### [Try it]
Read the records below. Copy each line where the string "centre" occurs.

*** Begin section ***

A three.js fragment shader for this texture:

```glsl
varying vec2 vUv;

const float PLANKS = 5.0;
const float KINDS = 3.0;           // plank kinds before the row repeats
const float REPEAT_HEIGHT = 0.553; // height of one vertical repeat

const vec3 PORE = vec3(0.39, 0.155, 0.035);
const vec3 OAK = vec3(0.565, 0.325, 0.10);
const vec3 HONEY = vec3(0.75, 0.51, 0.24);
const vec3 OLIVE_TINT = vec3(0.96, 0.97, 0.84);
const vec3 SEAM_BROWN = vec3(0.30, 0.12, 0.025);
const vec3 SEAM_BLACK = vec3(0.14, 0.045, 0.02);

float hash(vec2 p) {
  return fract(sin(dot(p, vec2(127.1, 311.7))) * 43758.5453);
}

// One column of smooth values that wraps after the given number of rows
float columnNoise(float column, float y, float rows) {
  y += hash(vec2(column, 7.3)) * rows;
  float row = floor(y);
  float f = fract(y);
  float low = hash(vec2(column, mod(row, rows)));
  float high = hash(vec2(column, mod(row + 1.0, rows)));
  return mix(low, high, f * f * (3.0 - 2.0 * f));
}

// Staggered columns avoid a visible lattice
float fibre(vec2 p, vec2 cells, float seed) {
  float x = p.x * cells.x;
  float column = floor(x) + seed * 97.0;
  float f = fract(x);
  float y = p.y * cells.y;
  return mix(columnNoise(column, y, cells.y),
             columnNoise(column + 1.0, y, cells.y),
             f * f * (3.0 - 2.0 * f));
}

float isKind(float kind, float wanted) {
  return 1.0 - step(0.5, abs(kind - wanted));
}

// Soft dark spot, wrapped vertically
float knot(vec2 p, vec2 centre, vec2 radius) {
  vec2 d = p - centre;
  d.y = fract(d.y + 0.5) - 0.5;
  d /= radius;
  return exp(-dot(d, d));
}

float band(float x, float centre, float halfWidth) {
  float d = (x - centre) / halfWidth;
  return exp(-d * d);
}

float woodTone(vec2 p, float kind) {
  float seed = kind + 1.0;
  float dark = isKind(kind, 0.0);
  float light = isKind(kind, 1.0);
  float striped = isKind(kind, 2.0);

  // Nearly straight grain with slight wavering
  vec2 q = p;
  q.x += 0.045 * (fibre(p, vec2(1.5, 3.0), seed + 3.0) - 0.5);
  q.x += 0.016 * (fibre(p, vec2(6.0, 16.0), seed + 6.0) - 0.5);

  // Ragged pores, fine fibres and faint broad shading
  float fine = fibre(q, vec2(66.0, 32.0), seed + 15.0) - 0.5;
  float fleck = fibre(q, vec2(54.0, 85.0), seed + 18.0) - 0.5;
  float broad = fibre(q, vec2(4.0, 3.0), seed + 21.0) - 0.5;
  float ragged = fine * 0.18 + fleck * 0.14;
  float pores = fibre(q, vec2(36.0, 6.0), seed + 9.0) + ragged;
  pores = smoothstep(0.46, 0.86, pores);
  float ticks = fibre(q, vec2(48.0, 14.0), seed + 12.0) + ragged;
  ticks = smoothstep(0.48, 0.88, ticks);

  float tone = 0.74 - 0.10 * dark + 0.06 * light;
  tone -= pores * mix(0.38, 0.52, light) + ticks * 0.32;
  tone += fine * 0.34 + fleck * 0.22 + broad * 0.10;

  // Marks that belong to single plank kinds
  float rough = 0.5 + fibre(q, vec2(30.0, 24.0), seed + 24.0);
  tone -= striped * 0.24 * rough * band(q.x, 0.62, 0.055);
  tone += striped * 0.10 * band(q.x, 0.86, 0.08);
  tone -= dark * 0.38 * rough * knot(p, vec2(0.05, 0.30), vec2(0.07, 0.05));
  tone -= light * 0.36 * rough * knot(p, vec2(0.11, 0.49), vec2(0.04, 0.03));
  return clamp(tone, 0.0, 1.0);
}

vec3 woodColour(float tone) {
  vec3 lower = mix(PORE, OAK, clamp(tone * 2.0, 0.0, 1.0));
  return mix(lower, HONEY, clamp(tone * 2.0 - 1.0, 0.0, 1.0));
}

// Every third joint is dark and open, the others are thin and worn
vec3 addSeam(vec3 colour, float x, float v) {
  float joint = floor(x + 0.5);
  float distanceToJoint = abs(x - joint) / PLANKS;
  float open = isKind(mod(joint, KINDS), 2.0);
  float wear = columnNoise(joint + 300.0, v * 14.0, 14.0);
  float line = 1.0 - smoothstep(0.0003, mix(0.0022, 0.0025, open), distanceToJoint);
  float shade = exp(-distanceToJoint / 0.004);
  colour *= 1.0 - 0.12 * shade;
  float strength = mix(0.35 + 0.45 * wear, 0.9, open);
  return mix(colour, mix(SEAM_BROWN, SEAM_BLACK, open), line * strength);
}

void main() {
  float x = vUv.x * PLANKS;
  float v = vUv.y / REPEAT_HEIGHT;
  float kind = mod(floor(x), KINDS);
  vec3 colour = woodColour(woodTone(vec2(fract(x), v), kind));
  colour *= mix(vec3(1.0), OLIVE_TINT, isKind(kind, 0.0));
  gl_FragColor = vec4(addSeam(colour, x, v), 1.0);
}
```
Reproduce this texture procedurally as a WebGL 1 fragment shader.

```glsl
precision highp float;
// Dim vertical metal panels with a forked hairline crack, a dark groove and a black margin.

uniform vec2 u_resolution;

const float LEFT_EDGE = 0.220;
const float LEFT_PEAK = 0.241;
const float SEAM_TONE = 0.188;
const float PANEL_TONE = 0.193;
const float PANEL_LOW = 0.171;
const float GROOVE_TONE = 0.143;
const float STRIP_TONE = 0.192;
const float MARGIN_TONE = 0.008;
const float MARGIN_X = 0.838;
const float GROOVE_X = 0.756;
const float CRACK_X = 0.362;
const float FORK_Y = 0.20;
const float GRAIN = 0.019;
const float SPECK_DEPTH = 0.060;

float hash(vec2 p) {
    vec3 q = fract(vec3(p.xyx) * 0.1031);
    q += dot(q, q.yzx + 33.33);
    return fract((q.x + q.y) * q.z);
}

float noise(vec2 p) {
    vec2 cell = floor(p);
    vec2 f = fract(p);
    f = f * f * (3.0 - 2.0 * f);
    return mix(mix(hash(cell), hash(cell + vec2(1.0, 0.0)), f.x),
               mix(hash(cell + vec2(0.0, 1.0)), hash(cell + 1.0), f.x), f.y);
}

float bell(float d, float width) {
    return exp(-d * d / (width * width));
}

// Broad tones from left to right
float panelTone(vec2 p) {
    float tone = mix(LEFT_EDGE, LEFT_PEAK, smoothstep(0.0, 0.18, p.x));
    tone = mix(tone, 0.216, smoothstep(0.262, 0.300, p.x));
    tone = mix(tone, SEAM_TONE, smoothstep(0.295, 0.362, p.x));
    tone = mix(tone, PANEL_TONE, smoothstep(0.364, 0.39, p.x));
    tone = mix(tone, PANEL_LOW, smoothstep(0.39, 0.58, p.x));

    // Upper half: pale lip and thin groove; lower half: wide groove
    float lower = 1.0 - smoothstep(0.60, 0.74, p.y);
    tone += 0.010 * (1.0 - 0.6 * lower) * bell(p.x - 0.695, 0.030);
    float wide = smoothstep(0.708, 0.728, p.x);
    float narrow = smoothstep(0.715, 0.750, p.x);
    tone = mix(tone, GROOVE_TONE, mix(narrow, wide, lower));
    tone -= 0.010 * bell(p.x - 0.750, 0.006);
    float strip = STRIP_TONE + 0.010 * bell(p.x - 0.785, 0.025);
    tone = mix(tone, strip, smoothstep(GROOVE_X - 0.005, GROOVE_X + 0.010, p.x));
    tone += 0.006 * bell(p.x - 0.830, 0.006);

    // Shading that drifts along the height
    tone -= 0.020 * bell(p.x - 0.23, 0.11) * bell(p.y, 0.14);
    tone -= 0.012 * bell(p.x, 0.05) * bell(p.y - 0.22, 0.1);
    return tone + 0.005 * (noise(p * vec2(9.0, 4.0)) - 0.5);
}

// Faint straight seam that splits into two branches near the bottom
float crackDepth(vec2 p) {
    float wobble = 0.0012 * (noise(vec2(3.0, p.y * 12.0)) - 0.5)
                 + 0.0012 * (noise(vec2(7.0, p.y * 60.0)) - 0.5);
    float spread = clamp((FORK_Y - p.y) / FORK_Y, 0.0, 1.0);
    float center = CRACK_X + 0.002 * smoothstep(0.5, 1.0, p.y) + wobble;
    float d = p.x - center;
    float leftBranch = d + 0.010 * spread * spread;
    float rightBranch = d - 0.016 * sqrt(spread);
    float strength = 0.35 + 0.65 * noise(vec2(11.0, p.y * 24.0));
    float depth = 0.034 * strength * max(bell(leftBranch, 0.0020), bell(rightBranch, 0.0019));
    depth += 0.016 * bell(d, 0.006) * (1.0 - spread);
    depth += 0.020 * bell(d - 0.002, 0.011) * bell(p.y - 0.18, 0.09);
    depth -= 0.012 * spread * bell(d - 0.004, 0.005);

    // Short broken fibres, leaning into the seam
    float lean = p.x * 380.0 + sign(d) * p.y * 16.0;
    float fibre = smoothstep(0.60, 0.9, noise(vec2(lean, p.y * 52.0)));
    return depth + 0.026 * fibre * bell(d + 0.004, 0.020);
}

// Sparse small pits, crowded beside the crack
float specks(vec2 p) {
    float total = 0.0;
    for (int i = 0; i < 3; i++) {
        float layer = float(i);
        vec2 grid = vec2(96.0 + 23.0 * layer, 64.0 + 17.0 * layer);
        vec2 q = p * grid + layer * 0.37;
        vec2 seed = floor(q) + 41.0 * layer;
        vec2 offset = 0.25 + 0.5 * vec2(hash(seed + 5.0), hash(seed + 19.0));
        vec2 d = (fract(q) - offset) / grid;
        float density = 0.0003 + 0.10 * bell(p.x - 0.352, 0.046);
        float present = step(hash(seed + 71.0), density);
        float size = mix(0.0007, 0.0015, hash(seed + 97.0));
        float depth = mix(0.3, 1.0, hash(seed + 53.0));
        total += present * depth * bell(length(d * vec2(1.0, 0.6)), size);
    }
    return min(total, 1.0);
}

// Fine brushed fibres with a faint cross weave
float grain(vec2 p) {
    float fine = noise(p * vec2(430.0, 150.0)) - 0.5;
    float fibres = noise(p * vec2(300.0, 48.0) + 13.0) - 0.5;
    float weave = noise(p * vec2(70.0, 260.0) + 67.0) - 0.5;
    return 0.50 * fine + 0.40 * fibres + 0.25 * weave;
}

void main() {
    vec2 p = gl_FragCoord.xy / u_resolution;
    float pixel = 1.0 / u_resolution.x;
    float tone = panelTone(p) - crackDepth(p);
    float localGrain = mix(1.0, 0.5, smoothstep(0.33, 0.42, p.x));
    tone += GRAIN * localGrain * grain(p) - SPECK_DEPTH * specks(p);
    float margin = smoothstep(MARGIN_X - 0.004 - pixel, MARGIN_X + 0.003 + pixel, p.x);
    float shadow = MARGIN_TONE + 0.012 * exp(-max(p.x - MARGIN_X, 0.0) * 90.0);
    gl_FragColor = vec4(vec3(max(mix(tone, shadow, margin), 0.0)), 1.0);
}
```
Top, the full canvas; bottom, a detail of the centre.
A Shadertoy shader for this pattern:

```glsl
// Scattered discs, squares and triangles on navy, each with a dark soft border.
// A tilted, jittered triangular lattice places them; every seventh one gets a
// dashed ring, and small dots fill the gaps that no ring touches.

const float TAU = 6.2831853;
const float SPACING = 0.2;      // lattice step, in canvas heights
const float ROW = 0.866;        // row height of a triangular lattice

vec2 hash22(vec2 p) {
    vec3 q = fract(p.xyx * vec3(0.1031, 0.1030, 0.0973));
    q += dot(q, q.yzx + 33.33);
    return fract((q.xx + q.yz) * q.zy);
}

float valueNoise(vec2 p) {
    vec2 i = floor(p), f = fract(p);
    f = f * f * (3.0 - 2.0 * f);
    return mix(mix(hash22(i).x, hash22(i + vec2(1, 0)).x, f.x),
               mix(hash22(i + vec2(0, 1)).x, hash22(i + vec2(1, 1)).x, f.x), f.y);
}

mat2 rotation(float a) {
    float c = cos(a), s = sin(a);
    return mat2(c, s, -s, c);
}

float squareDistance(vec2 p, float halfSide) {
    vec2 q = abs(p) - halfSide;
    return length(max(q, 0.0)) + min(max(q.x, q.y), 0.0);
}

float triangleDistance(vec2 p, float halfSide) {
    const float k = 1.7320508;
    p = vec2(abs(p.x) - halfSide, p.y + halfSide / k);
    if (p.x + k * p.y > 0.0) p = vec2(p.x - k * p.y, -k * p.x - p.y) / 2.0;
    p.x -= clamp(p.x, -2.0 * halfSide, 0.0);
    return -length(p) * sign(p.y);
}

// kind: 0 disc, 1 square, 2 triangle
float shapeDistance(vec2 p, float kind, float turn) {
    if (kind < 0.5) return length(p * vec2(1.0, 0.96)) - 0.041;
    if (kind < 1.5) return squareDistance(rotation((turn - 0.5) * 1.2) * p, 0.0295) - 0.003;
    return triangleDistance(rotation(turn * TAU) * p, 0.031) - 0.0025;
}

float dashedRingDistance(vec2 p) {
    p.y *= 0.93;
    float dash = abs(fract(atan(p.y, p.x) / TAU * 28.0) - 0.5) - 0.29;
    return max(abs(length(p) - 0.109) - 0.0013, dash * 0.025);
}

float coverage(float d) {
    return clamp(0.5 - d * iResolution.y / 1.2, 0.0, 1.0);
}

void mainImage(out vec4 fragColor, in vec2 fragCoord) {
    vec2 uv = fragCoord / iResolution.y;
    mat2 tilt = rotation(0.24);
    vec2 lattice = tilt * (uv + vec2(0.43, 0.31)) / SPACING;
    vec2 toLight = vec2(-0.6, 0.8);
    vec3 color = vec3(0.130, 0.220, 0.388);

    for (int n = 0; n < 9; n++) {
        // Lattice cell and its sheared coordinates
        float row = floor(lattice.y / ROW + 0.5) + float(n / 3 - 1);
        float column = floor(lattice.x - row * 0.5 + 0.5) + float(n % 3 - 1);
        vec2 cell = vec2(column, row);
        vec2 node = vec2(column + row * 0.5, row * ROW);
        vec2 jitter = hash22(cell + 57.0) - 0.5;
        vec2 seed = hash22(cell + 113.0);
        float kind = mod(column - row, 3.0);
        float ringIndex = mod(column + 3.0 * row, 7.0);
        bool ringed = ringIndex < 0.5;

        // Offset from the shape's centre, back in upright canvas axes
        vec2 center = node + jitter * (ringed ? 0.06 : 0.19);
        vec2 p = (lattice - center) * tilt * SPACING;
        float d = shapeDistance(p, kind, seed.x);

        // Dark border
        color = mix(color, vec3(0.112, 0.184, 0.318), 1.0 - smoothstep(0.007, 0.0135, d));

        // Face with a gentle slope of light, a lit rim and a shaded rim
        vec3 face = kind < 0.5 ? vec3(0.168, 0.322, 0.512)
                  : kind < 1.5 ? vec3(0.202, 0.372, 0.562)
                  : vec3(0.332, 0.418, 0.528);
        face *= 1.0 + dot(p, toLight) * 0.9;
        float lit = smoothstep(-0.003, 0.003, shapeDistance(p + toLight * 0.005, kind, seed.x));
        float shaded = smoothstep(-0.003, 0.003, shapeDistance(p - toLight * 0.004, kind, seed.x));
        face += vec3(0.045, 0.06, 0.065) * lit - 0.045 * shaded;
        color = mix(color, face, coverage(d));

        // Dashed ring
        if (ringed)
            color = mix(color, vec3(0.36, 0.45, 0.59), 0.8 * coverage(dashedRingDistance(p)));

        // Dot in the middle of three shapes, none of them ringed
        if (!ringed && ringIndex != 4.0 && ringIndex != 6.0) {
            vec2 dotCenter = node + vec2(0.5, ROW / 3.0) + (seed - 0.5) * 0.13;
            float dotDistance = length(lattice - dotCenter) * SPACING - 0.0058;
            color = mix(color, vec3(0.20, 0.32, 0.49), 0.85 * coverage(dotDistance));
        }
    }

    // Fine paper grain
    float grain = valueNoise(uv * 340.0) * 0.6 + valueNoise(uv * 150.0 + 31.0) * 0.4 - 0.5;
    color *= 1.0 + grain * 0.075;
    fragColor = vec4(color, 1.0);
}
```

*** End section ***

### [Exercise result]
float knot(vec2 p, vec2 centre, vec2 radius) {
  vec2 d = p - centre;
float band(float x, float centre, float halfWidth) {
  float d = (x - centre) / halfWidth;
Top, the full canvas; bottom, a detail of the centre.
        // Offset from the shape's centre, back in upright canvas axes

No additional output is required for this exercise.